THE DATA START

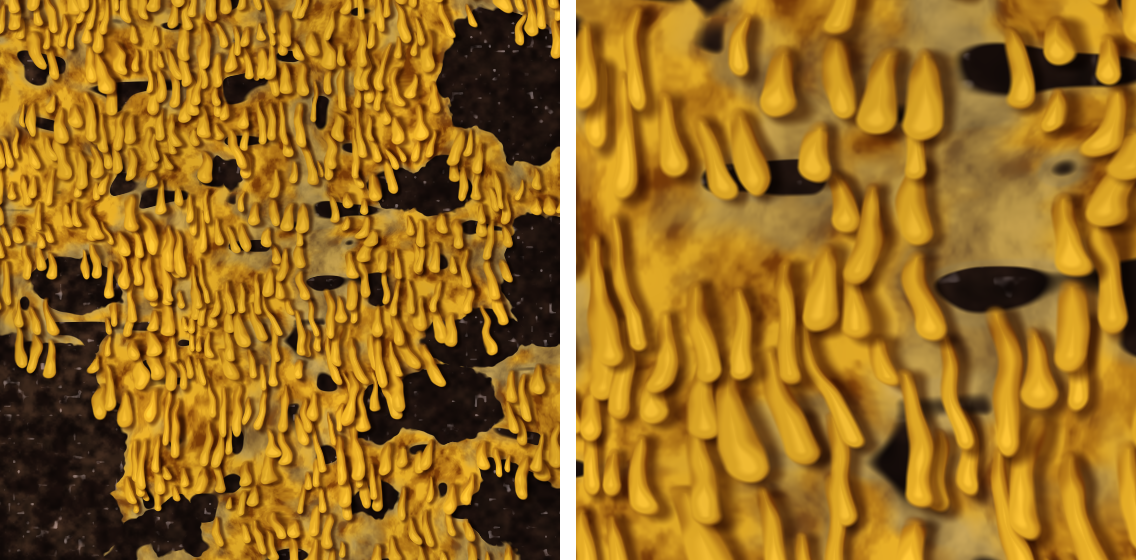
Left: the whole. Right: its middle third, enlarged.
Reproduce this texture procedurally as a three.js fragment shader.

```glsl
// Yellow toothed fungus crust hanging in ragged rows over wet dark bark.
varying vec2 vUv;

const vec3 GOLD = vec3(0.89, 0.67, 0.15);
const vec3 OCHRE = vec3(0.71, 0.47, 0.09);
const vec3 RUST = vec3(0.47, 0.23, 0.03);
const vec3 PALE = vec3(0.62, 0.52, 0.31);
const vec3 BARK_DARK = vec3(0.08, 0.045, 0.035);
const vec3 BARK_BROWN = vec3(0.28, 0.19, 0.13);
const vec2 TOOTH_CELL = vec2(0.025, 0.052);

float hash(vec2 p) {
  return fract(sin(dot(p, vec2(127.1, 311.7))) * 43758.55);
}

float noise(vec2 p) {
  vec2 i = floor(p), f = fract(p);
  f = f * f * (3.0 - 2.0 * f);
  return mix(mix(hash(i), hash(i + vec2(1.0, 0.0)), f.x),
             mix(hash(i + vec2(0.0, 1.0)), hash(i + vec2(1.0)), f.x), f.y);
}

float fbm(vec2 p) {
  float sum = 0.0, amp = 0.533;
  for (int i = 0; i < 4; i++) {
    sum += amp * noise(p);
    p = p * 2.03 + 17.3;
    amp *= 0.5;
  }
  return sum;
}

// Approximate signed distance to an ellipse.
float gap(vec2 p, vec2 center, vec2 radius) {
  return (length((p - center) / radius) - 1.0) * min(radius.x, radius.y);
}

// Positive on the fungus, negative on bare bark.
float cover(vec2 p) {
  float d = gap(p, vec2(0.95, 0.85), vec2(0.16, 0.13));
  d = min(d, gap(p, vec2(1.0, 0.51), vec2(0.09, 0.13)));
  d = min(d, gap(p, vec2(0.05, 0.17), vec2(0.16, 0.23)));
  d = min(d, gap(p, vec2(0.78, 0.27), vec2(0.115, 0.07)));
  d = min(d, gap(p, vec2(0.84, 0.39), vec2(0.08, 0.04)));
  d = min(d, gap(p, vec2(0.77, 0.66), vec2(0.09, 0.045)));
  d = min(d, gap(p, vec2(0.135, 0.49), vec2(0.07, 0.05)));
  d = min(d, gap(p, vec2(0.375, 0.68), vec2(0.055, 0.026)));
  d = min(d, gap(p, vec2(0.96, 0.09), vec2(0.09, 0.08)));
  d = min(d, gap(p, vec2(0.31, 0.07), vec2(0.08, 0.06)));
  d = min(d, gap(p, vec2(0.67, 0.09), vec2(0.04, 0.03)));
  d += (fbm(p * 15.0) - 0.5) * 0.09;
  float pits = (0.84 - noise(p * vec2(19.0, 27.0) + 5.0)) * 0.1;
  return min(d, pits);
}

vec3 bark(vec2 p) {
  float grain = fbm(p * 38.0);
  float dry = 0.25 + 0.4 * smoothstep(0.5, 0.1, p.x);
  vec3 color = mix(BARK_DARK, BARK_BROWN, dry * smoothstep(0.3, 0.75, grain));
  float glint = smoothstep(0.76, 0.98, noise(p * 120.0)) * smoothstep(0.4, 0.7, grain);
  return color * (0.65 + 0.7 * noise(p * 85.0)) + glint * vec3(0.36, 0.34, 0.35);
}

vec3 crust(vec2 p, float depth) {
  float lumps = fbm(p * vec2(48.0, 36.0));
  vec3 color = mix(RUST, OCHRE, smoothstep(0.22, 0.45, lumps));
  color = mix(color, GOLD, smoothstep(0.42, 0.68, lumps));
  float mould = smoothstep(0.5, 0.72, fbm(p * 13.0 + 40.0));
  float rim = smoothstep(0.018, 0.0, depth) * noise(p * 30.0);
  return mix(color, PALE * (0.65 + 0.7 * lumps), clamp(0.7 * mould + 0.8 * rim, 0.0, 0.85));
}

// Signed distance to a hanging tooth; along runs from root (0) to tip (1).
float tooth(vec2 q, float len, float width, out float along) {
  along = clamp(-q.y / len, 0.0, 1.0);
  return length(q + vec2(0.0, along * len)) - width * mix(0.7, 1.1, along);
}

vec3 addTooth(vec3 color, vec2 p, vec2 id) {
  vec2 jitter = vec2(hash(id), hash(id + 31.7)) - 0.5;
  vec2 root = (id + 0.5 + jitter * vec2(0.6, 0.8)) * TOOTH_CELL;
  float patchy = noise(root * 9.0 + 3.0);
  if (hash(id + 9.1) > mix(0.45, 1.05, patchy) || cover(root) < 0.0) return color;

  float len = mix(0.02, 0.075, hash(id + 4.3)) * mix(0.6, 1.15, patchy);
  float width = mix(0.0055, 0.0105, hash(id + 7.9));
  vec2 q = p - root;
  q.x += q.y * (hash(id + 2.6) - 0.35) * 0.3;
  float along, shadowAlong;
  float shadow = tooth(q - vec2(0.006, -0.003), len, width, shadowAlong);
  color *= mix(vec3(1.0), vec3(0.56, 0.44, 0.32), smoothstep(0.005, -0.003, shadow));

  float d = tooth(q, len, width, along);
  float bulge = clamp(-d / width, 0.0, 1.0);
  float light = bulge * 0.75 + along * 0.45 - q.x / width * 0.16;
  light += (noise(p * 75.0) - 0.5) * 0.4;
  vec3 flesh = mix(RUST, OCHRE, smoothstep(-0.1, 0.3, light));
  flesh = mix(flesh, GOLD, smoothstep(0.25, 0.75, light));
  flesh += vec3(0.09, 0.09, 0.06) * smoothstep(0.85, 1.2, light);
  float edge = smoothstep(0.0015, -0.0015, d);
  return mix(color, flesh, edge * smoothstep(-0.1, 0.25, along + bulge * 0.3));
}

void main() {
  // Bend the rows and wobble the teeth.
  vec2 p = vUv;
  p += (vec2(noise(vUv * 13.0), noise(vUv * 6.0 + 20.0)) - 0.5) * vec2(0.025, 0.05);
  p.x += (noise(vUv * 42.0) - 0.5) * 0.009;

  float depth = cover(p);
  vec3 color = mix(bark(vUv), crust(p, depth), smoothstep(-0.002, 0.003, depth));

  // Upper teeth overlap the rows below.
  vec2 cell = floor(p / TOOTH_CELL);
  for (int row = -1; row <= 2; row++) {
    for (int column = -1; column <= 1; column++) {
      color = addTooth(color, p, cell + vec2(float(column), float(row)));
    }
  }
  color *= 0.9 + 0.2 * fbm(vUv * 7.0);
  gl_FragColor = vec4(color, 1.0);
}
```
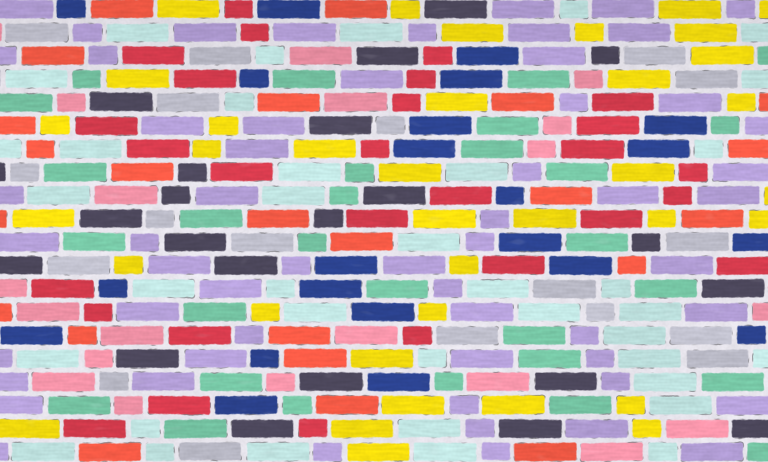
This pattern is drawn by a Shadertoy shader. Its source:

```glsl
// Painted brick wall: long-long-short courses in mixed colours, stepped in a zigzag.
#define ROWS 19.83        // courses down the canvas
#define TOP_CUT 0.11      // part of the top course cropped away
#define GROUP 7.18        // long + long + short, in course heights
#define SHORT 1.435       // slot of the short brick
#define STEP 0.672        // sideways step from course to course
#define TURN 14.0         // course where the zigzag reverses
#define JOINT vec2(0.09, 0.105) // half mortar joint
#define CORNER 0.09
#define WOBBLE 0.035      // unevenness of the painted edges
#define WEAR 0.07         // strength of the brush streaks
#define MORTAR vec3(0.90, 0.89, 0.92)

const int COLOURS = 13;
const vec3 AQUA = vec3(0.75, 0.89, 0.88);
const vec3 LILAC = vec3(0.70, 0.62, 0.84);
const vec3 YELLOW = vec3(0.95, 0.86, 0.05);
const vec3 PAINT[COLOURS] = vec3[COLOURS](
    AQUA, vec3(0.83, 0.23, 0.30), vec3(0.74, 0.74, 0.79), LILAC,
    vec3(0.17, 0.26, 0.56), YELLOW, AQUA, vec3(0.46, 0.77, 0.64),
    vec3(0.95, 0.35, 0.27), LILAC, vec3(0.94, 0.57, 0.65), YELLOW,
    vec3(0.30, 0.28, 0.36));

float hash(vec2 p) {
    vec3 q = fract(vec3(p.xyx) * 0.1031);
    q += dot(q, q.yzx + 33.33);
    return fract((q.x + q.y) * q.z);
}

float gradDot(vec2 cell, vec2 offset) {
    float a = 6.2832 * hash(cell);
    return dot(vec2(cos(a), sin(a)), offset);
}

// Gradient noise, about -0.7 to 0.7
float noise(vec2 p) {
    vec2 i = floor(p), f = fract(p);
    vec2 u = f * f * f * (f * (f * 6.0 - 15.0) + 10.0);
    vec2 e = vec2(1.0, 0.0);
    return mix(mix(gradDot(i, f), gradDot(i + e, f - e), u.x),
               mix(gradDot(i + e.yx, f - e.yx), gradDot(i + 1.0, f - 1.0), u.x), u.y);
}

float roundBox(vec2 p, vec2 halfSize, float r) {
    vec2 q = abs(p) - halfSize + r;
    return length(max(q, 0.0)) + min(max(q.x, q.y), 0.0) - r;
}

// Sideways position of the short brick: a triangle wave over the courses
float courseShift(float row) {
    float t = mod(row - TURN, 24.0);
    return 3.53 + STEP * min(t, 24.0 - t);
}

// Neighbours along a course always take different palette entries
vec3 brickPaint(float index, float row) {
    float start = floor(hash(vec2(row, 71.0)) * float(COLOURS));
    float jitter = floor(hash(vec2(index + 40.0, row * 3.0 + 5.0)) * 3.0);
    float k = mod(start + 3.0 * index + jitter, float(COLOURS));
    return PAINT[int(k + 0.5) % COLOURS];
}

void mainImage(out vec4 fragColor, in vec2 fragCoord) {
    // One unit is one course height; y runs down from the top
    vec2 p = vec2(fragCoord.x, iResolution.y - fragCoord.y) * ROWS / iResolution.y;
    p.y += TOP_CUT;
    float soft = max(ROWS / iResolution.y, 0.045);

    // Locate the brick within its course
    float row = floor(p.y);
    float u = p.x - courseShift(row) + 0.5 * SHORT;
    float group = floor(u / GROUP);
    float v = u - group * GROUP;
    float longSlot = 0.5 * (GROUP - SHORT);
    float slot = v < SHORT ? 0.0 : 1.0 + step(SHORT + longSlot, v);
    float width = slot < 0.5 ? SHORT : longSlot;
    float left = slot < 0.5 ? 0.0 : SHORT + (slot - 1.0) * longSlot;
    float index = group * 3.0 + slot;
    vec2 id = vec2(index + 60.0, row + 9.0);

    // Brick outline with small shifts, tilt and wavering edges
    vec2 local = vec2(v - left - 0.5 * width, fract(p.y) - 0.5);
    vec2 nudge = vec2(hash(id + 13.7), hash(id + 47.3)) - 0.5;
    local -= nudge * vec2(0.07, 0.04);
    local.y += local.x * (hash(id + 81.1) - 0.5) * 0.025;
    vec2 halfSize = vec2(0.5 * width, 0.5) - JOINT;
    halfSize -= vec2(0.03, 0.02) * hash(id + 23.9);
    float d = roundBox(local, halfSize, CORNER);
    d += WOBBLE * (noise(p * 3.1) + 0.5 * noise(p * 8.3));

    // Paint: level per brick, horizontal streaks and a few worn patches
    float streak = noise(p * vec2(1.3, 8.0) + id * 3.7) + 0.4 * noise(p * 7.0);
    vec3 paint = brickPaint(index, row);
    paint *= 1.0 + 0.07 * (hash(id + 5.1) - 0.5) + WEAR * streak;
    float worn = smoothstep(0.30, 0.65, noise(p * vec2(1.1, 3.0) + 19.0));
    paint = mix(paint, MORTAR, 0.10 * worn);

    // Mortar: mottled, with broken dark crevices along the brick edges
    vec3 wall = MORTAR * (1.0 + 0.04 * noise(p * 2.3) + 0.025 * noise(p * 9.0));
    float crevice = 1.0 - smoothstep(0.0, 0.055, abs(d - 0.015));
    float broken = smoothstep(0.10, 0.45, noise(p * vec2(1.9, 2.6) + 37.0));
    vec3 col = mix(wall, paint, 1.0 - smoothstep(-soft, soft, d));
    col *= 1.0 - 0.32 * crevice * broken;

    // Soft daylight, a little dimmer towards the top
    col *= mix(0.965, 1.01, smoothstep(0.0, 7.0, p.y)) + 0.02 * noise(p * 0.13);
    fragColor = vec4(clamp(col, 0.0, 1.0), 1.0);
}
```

THE DATA END

WHAT TO WORK ON — Whenever the word "cover" shows up in a line of the entries, list that line.

COMPLETED EXERCISE —
float cover(vec2 p) {
  if (hash(id + 9.1) > mix(0.45, 1.05, patchy) || cover(root) < 0.0) return color;
  float depth = cover(p);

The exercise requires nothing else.